‘Interim’ rail trail? Commission could open saga’s next chapter Thursday

The Santa Cruz County Regional Transportation Commission is slated to vote Thursday on whether to study the option of creating a temporary path for bikers and pedestrians along the rail corridor, which could involve removing existing railroad tracks.

With plans for electric passenger rail effectively in a “timeout,” the Santa Cruz County Regional Transportation Commission will reconvene Thursday to consider another option in the ever-evolving rail trail picture: a so-called “interim trail” that could see railroad tracks temporarily removed.

Commissioners are slated to vote on whether to study a new option for at least certain segments of the rail corridor: an interim trail that would create a path for bikers and pedestrians while more permanent options continue to be evaluated.

A plan to move forward with a business plan for electric passenger rail — previously identified as the locally preferred alternative — failed in April in a tie vote among the 12 commissioners.

Afterward, Sarah Christensen, a senior transportation engineer with the RTC, said that rail transit is “not happening at this time,” and is “more being considered a long-term investment.”

Thursday’s vote will decide whether RTC staff can begin evaluating the interim trail alternative for two segments of the rail corridor. The first is Segment 12 of the Coastal Rail Trail, which spans State Park Drive to Rio Del Mar Boulevard in Aptos along the Santa Cruz Branch Rail Line. The second segment is along the Capitola Trestle bridge.

Passionate voices on both sides of the debate contributed to public comment ahead of Thursday’s meeting — with railbanking, the process in which railroad tracks are removed temporarily, of particular concern.

Friends of the Rail Trail, a pro-rail advocacy group, asked via board chair Faina Segal that RTC staff consider “the full costs and fundability of the temporary removal of the rail line, construction of the interim trail, restoration of the rail line and reconstruction of a permanent trail.” Its statement also alleged that railbanking often leads to tracks being removed and never restored.
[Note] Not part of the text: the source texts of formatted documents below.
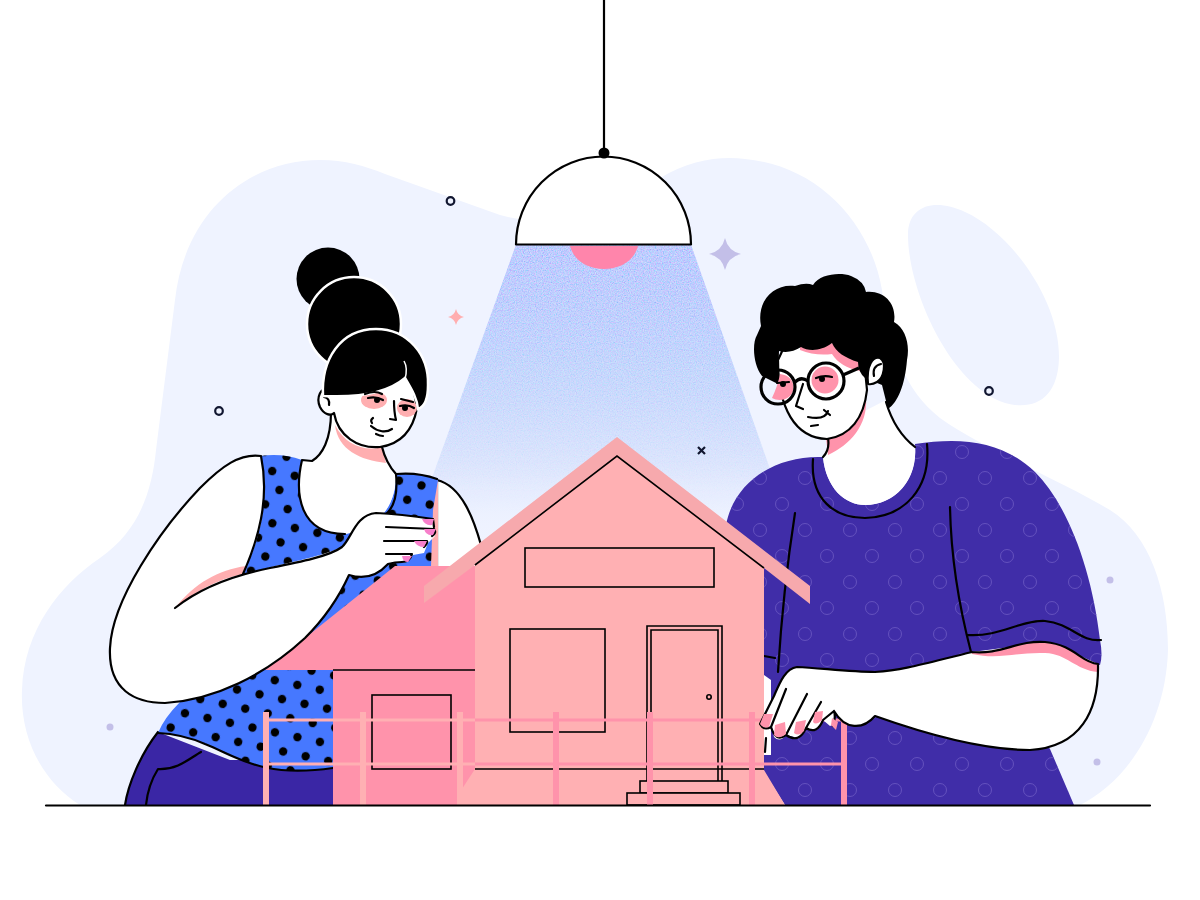
<!DOCTYPE html>
<html lang="en">
<head>
<meta charset="utf-8">
<title>Couple planning a model home</title>
<style>
:root {
  --paper: #fff; --ink: #000; --mist: #eff3ff;
  --blue: #4678ff; --indigo: #3a26a5; --violet: #402da8; --violet-ring: #6350bd;
  --pink: #ff93ab; --hot: #ff85ab; --peach: #ffb0b3; --rose: #f7a9ad; --blush: #ffaeb0;
  --lilac: #c3bfe8; --nail: #f77fcb;
}
html, body { margin: 0; background: var(--paper); overflow: hidden; }
svg { display: block; width: 1200px; height: 900px; }
.line { fill: none; stroke: var(--ink); stroke-width: 2.2; stroke-linecap: round; stroke-linejoin: round; }
.skin { fill: var(--paper); }
.outlined { stroke: var(--ink); stroke-width: 2.2; stroke-linejoin: round; }
.thin { fill: none; stroke: var(--ink); stroke-width: 1.6; }
.mist { fill: var(--mist); }
.ink { fill: var(--ink); }
.blue { fill: var(--blue); }
.indigo { fill: var(--indigo); }
.violet { fill: var(--violet); }
.pink { fill: var(--pink); }
.hot { fill: var(--hot); }
.peach { fill: var(--peach); }
.rose { fill: var(--rose); }
.blush { fill: var(--blush); }
.lilac { fill: var(--lilac); }
.nail { fill: var(--nail); }
.bun { fill: var(--ink); stroke: var(--paper); stroke-width: 2.5; }
</style>
</head>
<body>
<svg viewBox="0 0 1200 900" role="img" aria-label="A woman and a man leaning over a pink model house under a hanging lamp">
  <defs>
    <linearGradient id="beam-fade" x1="0" y1="0" x2="0" y2="1">
      <stop offset="0" stop-color="#a6b3ff"/>
      <stop offset=".4" stop-color="#bfd2fd"/>
      <stop offset=".75" stop-color="#dfe7fd"/>
      <stop offset="1" stop-color="#eff3ff" stop-opacity="0"/>
    </linearGradient>
    <linearGradient id="grain-fade" x1="0" y1="0" x2="0" y2="1">
      <stop offset="0" stop-color="#fff" stop-opacity=".55"/>
      <stop offset=".9" stop-color="#fff" stop-opacity="0"/>
    </linearGradient>
    <filter id="grain" x="0" y="0" width="1" height="1">
      <feTurbulence type="fractalNoise" baseFrequency=".85" numOctaves="2" seed="4"/>
      <feColorMatrix values="1.6 0 0 0 -.15  0 1.3 0 0 .1  0 0 .3 0 .85  0 0 0 0 1"/>
      <feComposite in2="SourceGraphic" operator="in"/>
    </filter>
    <pattern id="top-dots" width="23" height="34" patternUnits="userSpaceOnUse" patternTransform="translate(268 462) rotate(12)">
      <circle class="ink" cx="6" cy="8" r="4.2"/>
      <circle class="ink" cx="17" cy="25" r="4.2"/>
    </pattern>
    <pattern id="shirt-rings" x="805" y="543" width="45" height="52" patternUnits="userSpaceOnUse">
      <g fill="none" stroke="var(--violet-ring)" stroke-width="1">
        <circle cx="22" cy="13" r="6.5"/><circle cx="0" cy="39" r="6.5"/><circle cx="45" cy="39" r="6.5"/>
      </g>
    </pattern>
    <path id="tank-top" d="M261 456 Q282 453 302 460C294 495 300 534 345 534C380 528 396 505 396 474Q418 472 438 479V570H475V670H333V768C262 778 240 758 205 744Q182 734 158 733Q164 718 180 702L243 574C260 540 270 500 261 456Z"/>
    <path id="tee-shirt" d="M823 457C780 455 735 478 726 525L740 560L764 590V772L785 805H1074L1050 749L972 653C1000 655 1018 640 1045 642C1075 645 1080 662 1100 665Q1103 655 1100 640C1092 570 1068 505 1035 472C1002 440 960 437 915 444C918 480 895 505 865 505C845 505 826 488 823 457Z"/>
    <path id="sparkle" d="M0-16Q3-3 16 0Q3 3 0 16Q-3 3-16 0Q-3-3 0-16Z"/>
    <rect id="post" x="-3" y="712" width="6" height="93"/>
  </defs>

  <g id="backdrop" class="mist">
    <path d="M80 805C40 780 20 735 22 690C24 630 60 585 100 558C140 530 152 490 156 450L175 300C185 210 250 160 320 160C345 160 365 166 385 174L500 215C560 232 620 205 660 178C690 160 720 156 745 159C815 165 870 220 882 290C890 350 905 390 940 418C985 450 1060 480 1110 510C1150 535 1168 590 1168 650C1166 720 1130 780 1080 805Z"/>
    <path d="M908 235C908 205 935 198 965 212C1010 232 1060 300 1059 358C1058 398 1035 411 1005 403C950 385 908 290 908 235Z"/>
  </g>

  <g id="lamp">
    <path fill="url(#beam-fade)" d="M516 245H691L781 500L750 545H450L424 500Z"/>
    <mask id="grain-mask"><rect x="420" y="245" width="370" height="300" fill="url(#grain-fade)"/></mask>
    <g mask="url(#grain-mask)"><path filter="url(#grain)" d="M516 245H691L781 500L750 545H450L424 500Z"/></g>
    <path class="hot" d="M570 246C574 261 588 269 604 269S634 261 638 246Z"/>
    <path class="line" d="M604 0V153"/>
    <path class="skin outlined" d="M516 244.500A87.500 88 0 0 1 691 244.500Z"/>
    <circle class="ink" cx="604" cy="153" r="5.500"/>
  </g>

  <g id="accents">
    <g fill="none" stroke="#111630" stroke-width="2.2">
      <circle cx="450.500" cy="201" r="3.800"/><circle cx="219" cy="411" r="3.800"/><circle cx="989" cy="391" r="3.800"/>
      <path d="M698 447l7 7m0-7l-7 7"/>
    </g>
    <use href="#sparkle" class="lilac" transform="translate(725 254)"/>
    <use href="#sparkle" class="blush" transform="translate(456 317) scale(.5)"/>
    <g class="lilac"><circle cx="110" cy="727" r="3.500"/><circle cx="1110" cy="580" r="3.500"/><circle cx="1097" cy="762" r="3.500"/></g>
  </g>

  <g id="woman">
    <path class="indigo" d="M158 732C140 755 128 785 125 805H340V760H230Z"/>
    <path class="line" d="M158 732C140 755 128 785 125 805M146 805Q148 785 158 769C178 770 190 758 201 752"/>
    <path class="skin outlined" d="M437 480C462 486 474 520 481 545L475 580H437Z"/>
    <use href="#tank-top" class="blue"/>
    <use href="#tank-top" fill="url(#top-dots)"/>
    <path class="line" d="M158 733Q182 734 205 744C240 758 262 778 333 768"/>
    <path class="blush" d="M438 480V566H431L433 510Z"/>
    <path class="skin" d="M331 412C330 440 322 455 312 461L302 460C294 495 300 534 345 534C380 528 396 505 396 474Q387 462 382 446Z"/>
    <path class="blush" d="M335 425C345 445 365 452 382 447L386 463C360 460 338 450 335 425Z"/>
    <path class="line" d="M331 412C331 440 322 455 312 461L302 460C294 495 300 534 345 534M382 447Q386 463 396 474C398 495 394 508 385 515M396 474Q418 472 437 479"/>
    <circle class="ink" cx="328" cy="279" r="31.500"/>
    <circle class="bun" cx="354" cy="324" r="47"/>
    <path class="skin outlined" d="M331 389C320 386 316 398 320 407C324 415 331 416 334 413C338 436 358 449 380 447C401 444 413 430 417 408L408 360L335 380Z"/>
    <path class="line" d="M324 397Q330 398 329 405"/>
    <ellipse class="blush" cx="374" cy="400" rx="13" ry="9"/>
    <ellipse class="blush" cx="407" cy="408" rx="10" ry="9"/>
    <path class="bun" d="M323 396C321 360 340 329 376 329C408 329 429 355 428 385C428 399 424 407 418 409C417 398 412 390 405 378C390 391 362 398 323 396Z"/>
    <path d="M404 361Q408 368 405 379" fill="none" stroke="#fff" stroke-width="1.500"/>
    <path class="line" d="M394 401Q394 412 396 420L390 419M368 398Q376 396 383 400M400 406Q408 404 414 408M365 394Q375 390 382 394M401 399L413 402M371 426C378 432 386 433 392 429M373 418Q370 420 372 423M376 434Q380 436 383 436"/>
    <circle class="ink" cx="377" cy="400" r="3"/><circle class="ink" cx="405" cy="408" r="3"/>
  </g>

  <g id="man">
    <path class="skin" d="M764 650H800V750H764Z"/>
    <use href="#tee-shirt" class="violet"/>
    <use href="#tee-shirt" fill="url(#shirt-rings)"/>
    <path class="skin" d="M764 675L771 680V755H764Z"/>
    <path class="skin" d="M828 430Q830 448 823 457C826 488 845 505 865 505C895 505 918 480 915 446C900 434 890 418 886 400Z"/>
    <path class="pink" d="M826 438C848 436 862 420 866 398C868 425 850 445 828 455Z"/>
    <path class="line" d="M828 438Q830 450 823 457M886 402C892 422 902 437 915 447M813 459C810 500 835 518 865 518C905 517 931 488 927 444M795 513Q783 590 778 672M950 507C951 560 960 610 971 652M764 656L775 658M968 635C1000 637 1020 620 1045 621C1072 624 1080 642 1101 640"/>
    <path class="skin outlined" d="M778 360C778 408 795 438 827 439C850 436 864 418 867 390L862 340L785 345Z"/>
    <path class="pink" d="M800 346L835 343Q843 357 860 362L860 371Q840 367 832 354Q815 356 800 350Z"/>
    <path class="ink" d="M779 351L778 384L762 376C753 365 752 343 757 335L761 326C756 300 775 283 795 286Q806 282 813 285C820 274 840 272 851 276Q864 281 866 292C885 290 897 305 894 322C906 329 910 345 907 360C905 385 898 402 888 409L882 385L865 378Q858 372 858 362C845 358 836 352 832 343C820 352 808 351 801 347Q790 354 779 351Z"/>
    <path class="skin outlined" d="M868 384C866 365 873 356 880 358C887 362 884 378 877 382Q872 385 868 384Z"/>
    <path class="line" d="M874 376Q872 366 881 364"/>
    <circle class="pink" cx="825" cy="380" r="13.500"/>
    <path class="pink" d="M780 374C790 375 795 382 793 391C790 400 779 402 772 398Q778 385 780 374Z"/>
    <g fill="none" stroke="#000" stroke-width="3.200">
      <circle cx="826" cy="381" r="18"/><circle cx="778" cy="387" r="17"/>
      <path d="M795 382Q801 376 808 381M843 375L859 368"/>
    </g>
    <path class="line" d="M803 384L796 406L803 409M816 378Q824 375 832 377M777 383L789 382M808 417C818 419 826 418 828 411M824 410L830 415M811 426L818 425"/>
    <circle class="ink" cx="822" cy="379" r="3"/><circle class="ink" cx="783" cy="384" r="3"/>
  </g>

  <g id="model-house">
    <path class="pink" d="M395 566H475V670H265Z"/>
    <path class="pink" d="M333 670H475V805H333Z"/>
    <path class="peach" d="M617 450L764 562V770L785 805H460V792L475 769V558Z"/>
    <path class="rose" d="M617 437L810 586V604L764 568L617 456L475 565L424 603V586Z"/>
    <g class="thin">
      <path d="M475 565L617 456L764 568M333 670H475M475 769H764"/>
      <rect x="525" y="548" width="189" height="39"/>
      <rect x="510" y="629" width="95" height="103"/>
      <rect x="372" y="695" width="79" height="74"/>
      <path d="M647 781V626H722V781M651 781V630H718V781"/>
      <circle cx="709" cy="697" r="2.200"/>
      <rect class="peach" x="640" y="781" width="88" height="12"/>
      <rect class="peach" x="627" y="793" width="113" height="12"/>
    </g>
    <g id="fence">
      <path d="M266 720H475M266 764H475" stroke="var(--peach)" stroke-width="3"/>
      <path d="M475 720H844M475 764H844" stroke="var(--pink)" stroke-width="3"/>
      <g class="peach"><use href="#post" x="266"/><use href="#post" x="363"/><use href="#post" x="460"/></g>
      <g class="pink"><use href="#post" x="556"/><use href="#post" x="650"/><use href="#post" x="752"/><use href="#post" x="844"/></g>
    </g>
  </g>

  <g id="woman-arm">
    <path class="skin" d="M261 456C240 453 222 466 200 488C160 530 112 600 110 648C108 690 135 703 165 703C215 700 265 675 305 638C325 618 340 595 349 575C365 580 378 575 388 564Q400 562 408 562L413 555L424 553L428 543L435 536L433 519Q400 514 376 513C355 515 352 538 342 547C320 557 290 562 243 574C258 540 270 500 261 456Z"/>
    <path class="blush" d="M175 608C195 583 218 570 246 566L243 574C215 580 195 592 175 608Z"/>
    <path class="line" d="M175 608C205 584 240 574 270 568C300 562 330 556 342 547C352 538 355 515 376 513Q400 514 433 519L434 527M386 527L434 529Q437 533 432 536M384 541H427Q428 543 424 547M386 554H412Q410 562 402 562Q395 562 388 564C378 575 365 580 349 575C340 595 325 618 305 638C265 675 215 700 165 703C135 703 108 690 110 648C112 600 160 530 200 488C222 466 240 453 261 456C270 500 258 540 243 574"/>
    <g class="nail"><path d="M422 519L434 519L432 525Q425 526 422 519Z"/><path d="M424 529L436 529L433 535Q426 536 424 529Z"/><path d="M414 541H427L424 547Q417 547 414 541Z"/><path d="M402 556H412L408 562Q403 562 402 556Z"/></g>
  </g>

  <g id="man-arm">
    <path class="skin" d="M972 652C930 662 905 670 875 672C850 672 820 668 797 667C785 669 780 682 774 696L760 724L765 729L772 727L774 737Q780 743 786 735L794 737Q801 740 806 729L812 731Q820 731 823 720L830 726Q836 725 834 711C845 730 863 730 875 716C920 732 980 750 1030 750C1080 747 1099 712 1098 664L1050 642Z"/>
    <path class="pink" d="M972 652C1000 655 1018 640 1045 642C1075 645 1080 662 1098 664V672C1075 670 1068 654 1045 653C1015 652 1000 660 972 654Z"/>
    <path class="line" d="M972 652C930 662 905 670 875 672C850 672 820 668 797 667C785 669 780 682 774 696L760 724Q764 731 771 727L786 689M771 727Q776 743 786 735L807 694M786 735Q799 744 806 728L821 702M806 728Q817 735 823 720L834 711Q836 718 833 726M834 711C845 730 863 730 875 716C920 732 980 750 1030 750C1080 747 1099 712 1098 664M972 652C1000 655 1018 640 1045 642C1075 645 1080 662 1098 664M766 738L765 752"/>
    <g class="pink"><path d="M764 714L773 714L769 727Q763 729 760 724Z"/><path d="M775 725L785 722L786 734Q778 740 774 735Z"/><path d="M796 722L806 720L804 731Q799 737 794 733Z"/><path d="M815 712L823 711L822 720Q816 726 813 722Z"/><path d="M832 718L838 722L836 730L831 725Z"/></g>
  </g>

  <path id="tabletop" class="line" d="M46 805.500H1150"/>
</svg>
</body>
</html>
Meanwhile, Aptos’ Jack Brown was among several residents of Aptos and Capitola who expressed their support for the interim trail.
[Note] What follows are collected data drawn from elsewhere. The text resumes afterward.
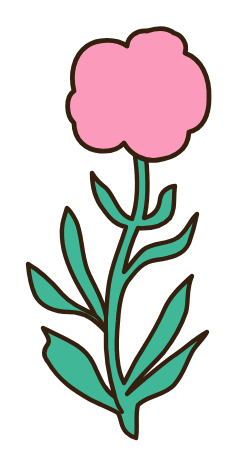
<!DOCTYPE html>
<html lang="en">
<head>
<meta charset="utf-8">
<title>Pink flower</title>
<style>
:root { --paper: #fff; --petal: #fb9aba; --leaf: #40b797; --ink: #35200f; }
html, body { margin: 0; background: var(--paper); overflow: hidden; }
svg { display: block; width: 237px; height: 466px; }
.stem, .bloom, .vein { stroke: var(--ink); stroke-width: 4.4; stroke-linejoin: round; stroke-linecap: round; }
.stem { fill: var(--leaf); }
.bloom { fill: var(--petal); stroke-width: 4.8; }
.vein { fill: none; stroke-width: 4; }
</style>
</head>
<body>
<svg viewBox="0 0 237 466" role="img" aria-label="Pink flower with a green leafy stem">
  <path class="stem" d="M135 156C138 178 138 202 132 219C118 215 115 197 106 188C99 183 95 178 92 173C92 187 95 199 103 209C110 219 116 225 126 227
  C122 242 114 258 110 278C107 292 107 304 106 316C103 297 92 283 87 269C81 252 82 233 76 221C73 215 71 211 67 208C64 218 61 225 62 237C63 258 73 277 82 292C87 301 92 308 95 315
  C81 308 70 303 62 294C51 281 42 272 28 264C29 276 31 286 35 295C41 307 55 312 69 312C86 312 96 321 106 332
  C105 354 109 377 115 397C103 389 100 377 93 363C84 345 65 339 43 328C45 334 51 338 48 344C43 350 43 356 48 362C59 381 75 391 91 400C101 405 110 408 118 413
  C122 419 120 427 127 433C130 436 133 437 136 438C138 427 135 415 138 405C148 395 164 396 174 385C185 373 187 359 194 349C199 342 204 338 207 332
  C193 340 184 349 172 357C157 368 142 381 127 394C137 378 152 366 164 352C174 339 181 327 186 312C189 300 186 289 192 276C181 286 170 296 164 310C155 331 145 345 136 360C131 369 128 376 124 383
  C115 366 116 341 118 321C119 305 121 291 128 281C136 271 142 262 156 260C171 258 184 255 189 243C193 232 195 224 197 214C189 221 187 232 177 238C166 245 153 242 143 250C135 257 130 266 124 272
  C127 257 131 243 138 228C151 229 163 226 170 218C176 209 173 197 175 186C167 187 161 192 160 199C159 210 153 216 144 218C149 200 148 178 146 156Z"/>
  <path class="vein" d="M95 315Q102 321 106 331V316M115 397Q117 405 122 412"/>
  <path class="bloom" d="M127 46C116 38 97 39 87 46C73 56 70 75 74 91C65 97 66 116 74 123C74 140 86 150 100 151C112 152 119 149 124 143C131 155 144 162 158 160C174 158 188 150 189 132C203 129 209 115 209 99C210 76 201 59 185 53C188 44 182 35 174 33C165 26 153 29 147 31C137 30 128 36 127 46Z"/>
</svg>
</body>
</html>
“I fully support the decision to give the proper research to an interim trail,” Brown wrote. “Since the funding simply does not exist to create a train system in the next several decades, we really need to concentrate on revitalizing Metro, Lift and Paracruz, look at more solutions to eliminate commutes between South County and points north (e.g. more county offices being located in South County) and opening the unused rail corridor to inner and inter-community active transportation.”